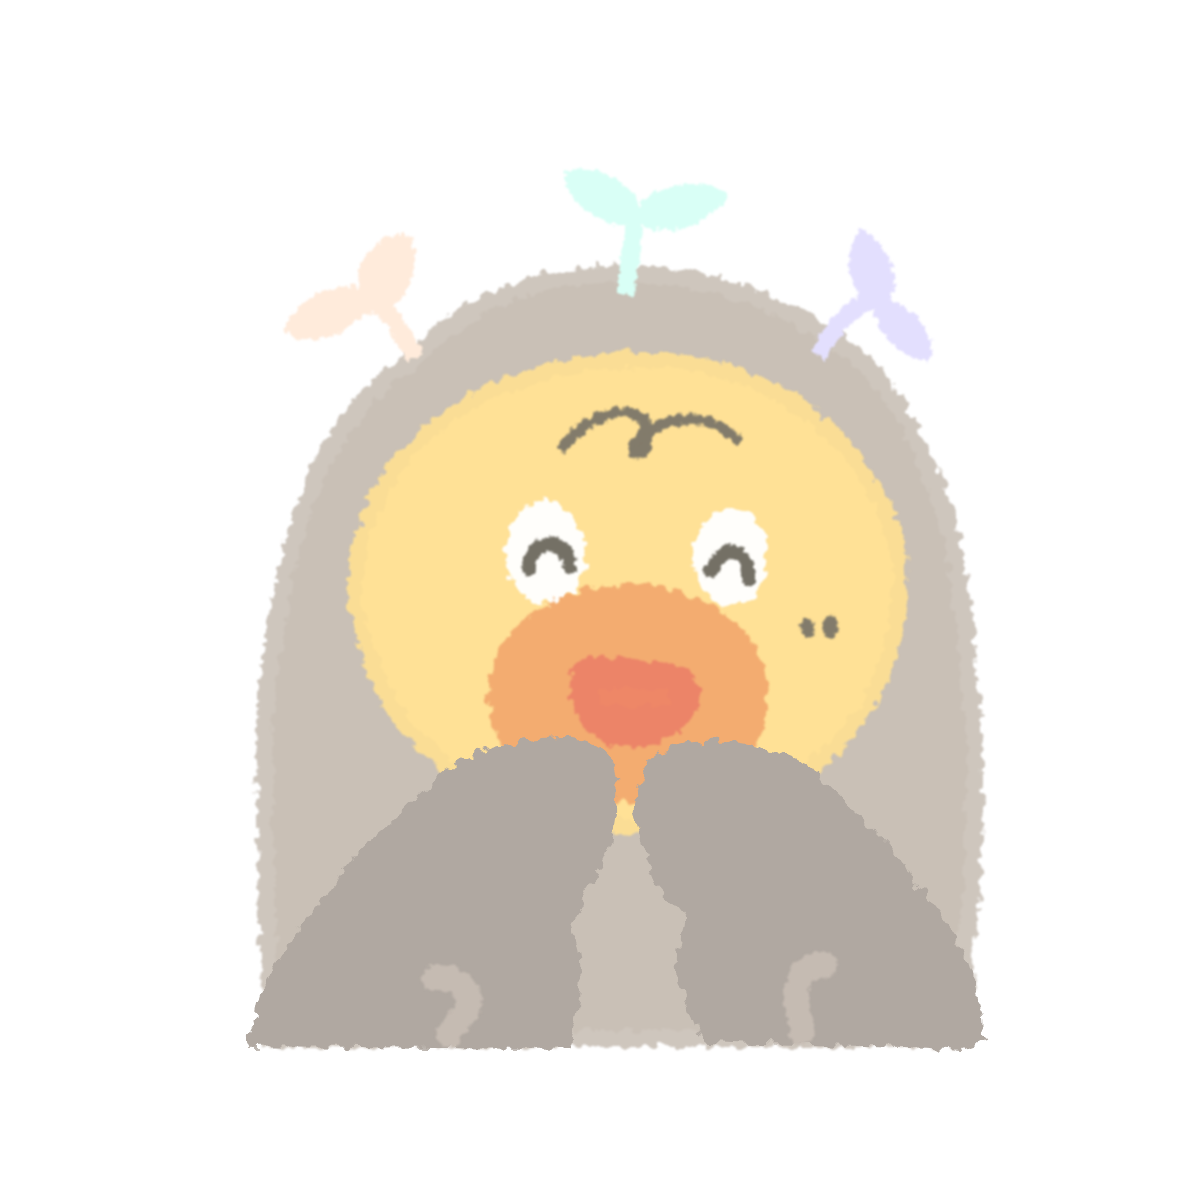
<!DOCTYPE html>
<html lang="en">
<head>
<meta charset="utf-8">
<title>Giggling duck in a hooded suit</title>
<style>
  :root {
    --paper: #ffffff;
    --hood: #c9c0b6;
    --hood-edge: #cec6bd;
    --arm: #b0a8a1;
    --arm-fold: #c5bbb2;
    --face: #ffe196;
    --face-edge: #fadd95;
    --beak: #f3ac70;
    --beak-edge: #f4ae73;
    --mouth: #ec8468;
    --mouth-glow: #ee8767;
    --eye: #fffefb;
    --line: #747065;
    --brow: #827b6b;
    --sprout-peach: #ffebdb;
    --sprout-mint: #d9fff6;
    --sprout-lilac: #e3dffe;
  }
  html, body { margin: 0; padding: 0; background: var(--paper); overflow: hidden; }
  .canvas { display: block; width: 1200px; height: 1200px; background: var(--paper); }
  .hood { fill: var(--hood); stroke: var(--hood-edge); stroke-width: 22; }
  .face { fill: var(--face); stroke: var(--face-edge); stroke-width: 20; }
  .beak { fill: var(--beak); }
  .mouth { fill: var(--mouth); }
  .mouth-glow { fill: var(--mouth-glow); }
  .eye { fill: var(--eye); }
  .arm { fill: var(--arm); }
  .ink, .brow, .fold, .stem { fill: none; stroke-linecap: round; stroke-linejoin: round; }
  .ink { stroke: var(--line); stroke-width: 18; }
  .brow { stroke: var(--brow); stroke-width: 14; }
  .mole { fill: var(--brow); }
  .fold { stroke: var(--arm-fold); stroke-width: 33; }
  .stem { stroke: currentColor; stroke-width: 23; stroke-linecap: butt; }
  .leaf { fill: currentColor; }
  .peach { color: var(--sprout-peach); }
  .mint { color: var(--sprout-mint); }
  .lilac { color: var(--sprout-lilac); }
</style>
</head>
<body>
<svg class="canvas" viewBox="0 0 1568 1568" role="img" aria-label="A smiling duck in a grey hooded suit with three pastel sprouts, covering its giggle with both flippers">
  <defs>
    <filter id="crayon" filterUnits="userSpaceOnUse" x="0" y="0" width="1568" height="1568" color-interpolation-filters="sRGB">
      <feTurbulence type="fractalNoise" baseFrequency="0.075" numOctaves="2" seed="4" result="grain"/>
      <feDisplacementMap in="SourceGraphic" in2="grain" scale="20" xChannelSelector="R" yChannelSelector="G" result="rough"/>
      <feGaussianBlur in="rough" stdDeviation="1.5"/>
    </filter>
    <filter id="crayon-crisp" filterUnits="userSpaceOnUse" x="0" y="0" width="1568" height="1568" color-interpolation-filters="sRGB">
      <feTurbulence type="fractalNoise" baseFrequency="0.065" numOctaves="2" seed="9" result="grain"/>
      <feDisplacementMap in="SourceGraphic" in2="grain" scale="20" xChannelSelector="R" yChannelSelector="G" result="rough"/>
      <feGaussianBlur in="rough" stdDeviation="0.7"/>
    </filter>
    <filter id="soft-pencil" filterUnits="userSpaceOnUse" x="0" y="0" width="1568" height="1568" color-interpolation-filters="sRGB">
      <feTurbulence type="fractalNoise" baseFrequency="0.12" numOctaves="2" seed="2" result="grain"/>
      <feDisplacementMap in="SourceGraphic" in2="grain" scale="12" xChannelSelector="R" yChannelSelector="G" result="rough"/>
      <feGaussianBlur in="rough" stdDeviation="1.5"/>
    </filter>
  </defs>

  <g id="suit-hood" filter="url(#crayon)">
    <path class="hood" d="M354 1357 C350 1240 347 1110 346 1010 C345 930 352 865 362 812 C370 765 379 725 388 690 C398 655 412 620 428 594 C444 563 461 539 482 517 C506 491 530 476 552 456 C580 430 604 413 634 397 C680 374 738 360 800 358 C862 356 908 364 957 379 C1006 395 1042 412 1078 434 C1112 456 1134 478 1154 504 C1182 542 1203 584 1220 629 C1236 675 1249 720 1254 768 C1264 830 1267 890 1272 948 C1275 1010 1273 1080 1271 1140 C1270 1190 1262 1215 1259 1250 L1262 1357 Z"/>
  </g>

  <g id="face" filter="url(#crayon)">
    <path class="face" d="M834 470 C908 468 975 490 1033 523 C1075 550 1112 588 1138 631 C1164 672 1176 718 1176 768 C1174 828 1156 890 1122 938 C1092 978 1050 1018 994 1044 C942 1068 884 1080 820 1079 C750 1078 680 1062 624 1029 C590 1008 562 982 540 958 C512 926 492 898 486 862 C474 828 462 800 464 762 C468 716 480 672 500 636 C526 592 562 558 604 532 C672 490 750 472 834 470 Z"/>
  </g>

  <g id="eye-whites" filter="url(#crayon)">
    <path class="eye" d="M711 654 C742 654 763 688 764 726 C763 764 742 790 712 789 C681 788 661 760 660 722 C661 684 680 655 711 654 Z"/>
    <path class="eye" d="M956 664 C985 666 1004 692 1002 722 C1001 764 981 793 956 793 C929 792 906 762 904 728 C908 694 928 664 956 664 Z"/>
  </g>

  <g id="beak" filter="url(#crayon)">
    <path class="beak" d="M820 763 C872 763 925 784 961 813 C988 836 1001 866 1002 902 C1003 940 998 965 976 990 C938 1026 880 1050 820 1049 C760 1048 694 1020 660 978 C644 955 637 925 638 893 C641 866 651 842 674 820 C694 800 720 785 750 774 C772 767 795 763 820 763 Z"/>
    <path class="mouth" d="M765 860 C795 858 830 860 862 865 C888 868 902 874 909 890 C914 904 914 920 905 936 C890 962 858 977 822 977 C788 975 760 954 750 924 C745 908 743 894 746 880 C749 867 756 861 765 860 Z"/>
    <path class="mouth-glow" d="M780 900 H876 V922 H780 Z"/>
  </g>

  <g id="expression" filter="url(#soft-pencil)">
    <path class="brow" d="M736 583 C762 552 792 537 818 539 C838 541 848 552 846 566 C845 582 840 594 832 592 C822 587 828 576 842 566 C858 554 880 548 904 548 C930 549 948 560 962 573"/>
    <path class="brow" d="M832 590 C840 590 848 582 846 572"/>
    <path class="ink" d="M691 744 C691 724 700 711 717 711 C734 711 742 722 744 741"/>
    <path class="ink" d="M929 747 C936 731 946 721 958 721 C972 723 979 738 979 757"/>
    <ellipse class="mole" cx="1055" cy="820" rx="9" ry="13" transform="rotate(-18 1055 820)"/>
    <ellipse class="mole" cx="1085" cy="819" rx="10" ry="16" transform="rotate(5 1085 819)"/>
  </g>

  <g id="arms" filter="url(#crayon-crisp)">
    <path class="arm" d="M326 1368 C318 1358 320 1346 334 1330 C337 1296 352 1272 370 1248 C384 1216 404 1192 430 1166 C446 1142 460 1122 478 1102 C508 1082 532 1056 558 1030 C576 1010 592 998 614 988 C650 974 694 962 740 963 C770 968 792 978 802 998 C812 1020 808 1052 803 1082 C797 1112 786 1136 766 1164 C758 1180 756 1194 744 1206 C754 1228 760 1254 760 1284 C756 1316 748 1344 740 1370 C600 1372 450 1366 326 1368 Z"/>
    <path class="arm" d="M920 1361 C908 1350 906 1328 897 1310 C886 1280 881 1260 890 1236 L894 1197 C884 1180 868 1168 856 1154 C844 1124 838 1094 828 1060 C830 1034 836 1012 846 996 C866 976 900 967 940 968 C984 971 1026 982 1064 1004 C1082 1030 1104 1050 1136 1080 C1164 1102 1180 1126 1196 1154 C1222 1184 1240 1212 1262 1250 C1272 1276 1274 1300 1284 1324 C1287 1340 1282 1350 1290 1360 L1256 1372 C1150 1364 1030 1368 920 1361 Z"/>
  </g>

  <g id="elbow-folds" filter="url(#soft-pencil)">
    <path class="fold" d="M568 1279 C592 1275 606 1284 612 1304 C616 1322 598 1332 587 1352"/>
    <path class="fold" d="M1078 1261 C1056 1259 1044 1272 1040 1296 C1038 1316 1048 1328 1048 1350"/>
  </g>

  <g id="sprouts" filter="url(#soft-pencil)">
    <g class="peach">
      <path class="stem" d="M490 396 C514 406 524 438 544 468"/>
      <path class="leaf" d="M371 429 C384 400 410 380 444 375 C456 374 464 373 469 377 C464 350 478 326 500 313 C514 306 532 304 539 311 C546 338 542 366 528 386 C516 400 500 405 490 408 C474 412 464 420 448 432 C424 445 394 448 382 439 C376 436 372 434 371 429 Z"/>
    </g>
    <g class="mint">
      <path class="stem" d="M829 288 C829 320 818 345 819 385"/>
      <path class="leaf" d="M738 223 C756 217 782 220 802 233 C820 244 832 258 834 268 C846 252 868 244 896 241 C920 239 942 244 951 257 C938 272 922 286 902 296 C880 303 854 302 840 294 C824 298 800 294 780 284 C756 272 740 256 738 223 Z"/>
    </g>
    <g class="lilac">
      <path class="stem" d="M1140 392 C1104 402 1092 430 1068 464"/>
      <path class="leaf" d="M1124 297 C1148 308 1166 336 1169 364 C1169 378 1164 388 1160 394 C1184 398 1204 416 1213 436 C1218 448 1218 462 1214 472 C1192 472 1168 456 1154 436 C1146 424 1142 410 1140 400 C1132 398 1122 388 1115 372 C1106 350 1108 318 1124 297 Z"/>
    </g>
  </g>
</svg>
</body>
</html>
===============
Work instructions
The expected output is an exact copy of the lines from the top of the data above through the line containing "--brow: #827b6b;", both included, with every picture omitted.

Answer section
<!DOCTYPE html>
<html lang="en">
<head>
<meta charset="utf-8">
<title>Giggling duck in a hooded suit</title>
<style>
  :root {
    --paper: #ffffff;
    --hood: #c9c0b6;
    --hood-edge: #cec6bd;
    --arm: #b0a8a1;
    --arm-fold: #c5bbb2;
    --face: #ffe196;
    --face-edge: #fadd95;
    --beak: #f3ac70;
    --beak-edge: #f4ae73;
    --mouth: #ec8468;
    --mouth-glow: #ee8767;
    --eye: #fffefb;
    --line: #747065;
    --brow: #827b6b;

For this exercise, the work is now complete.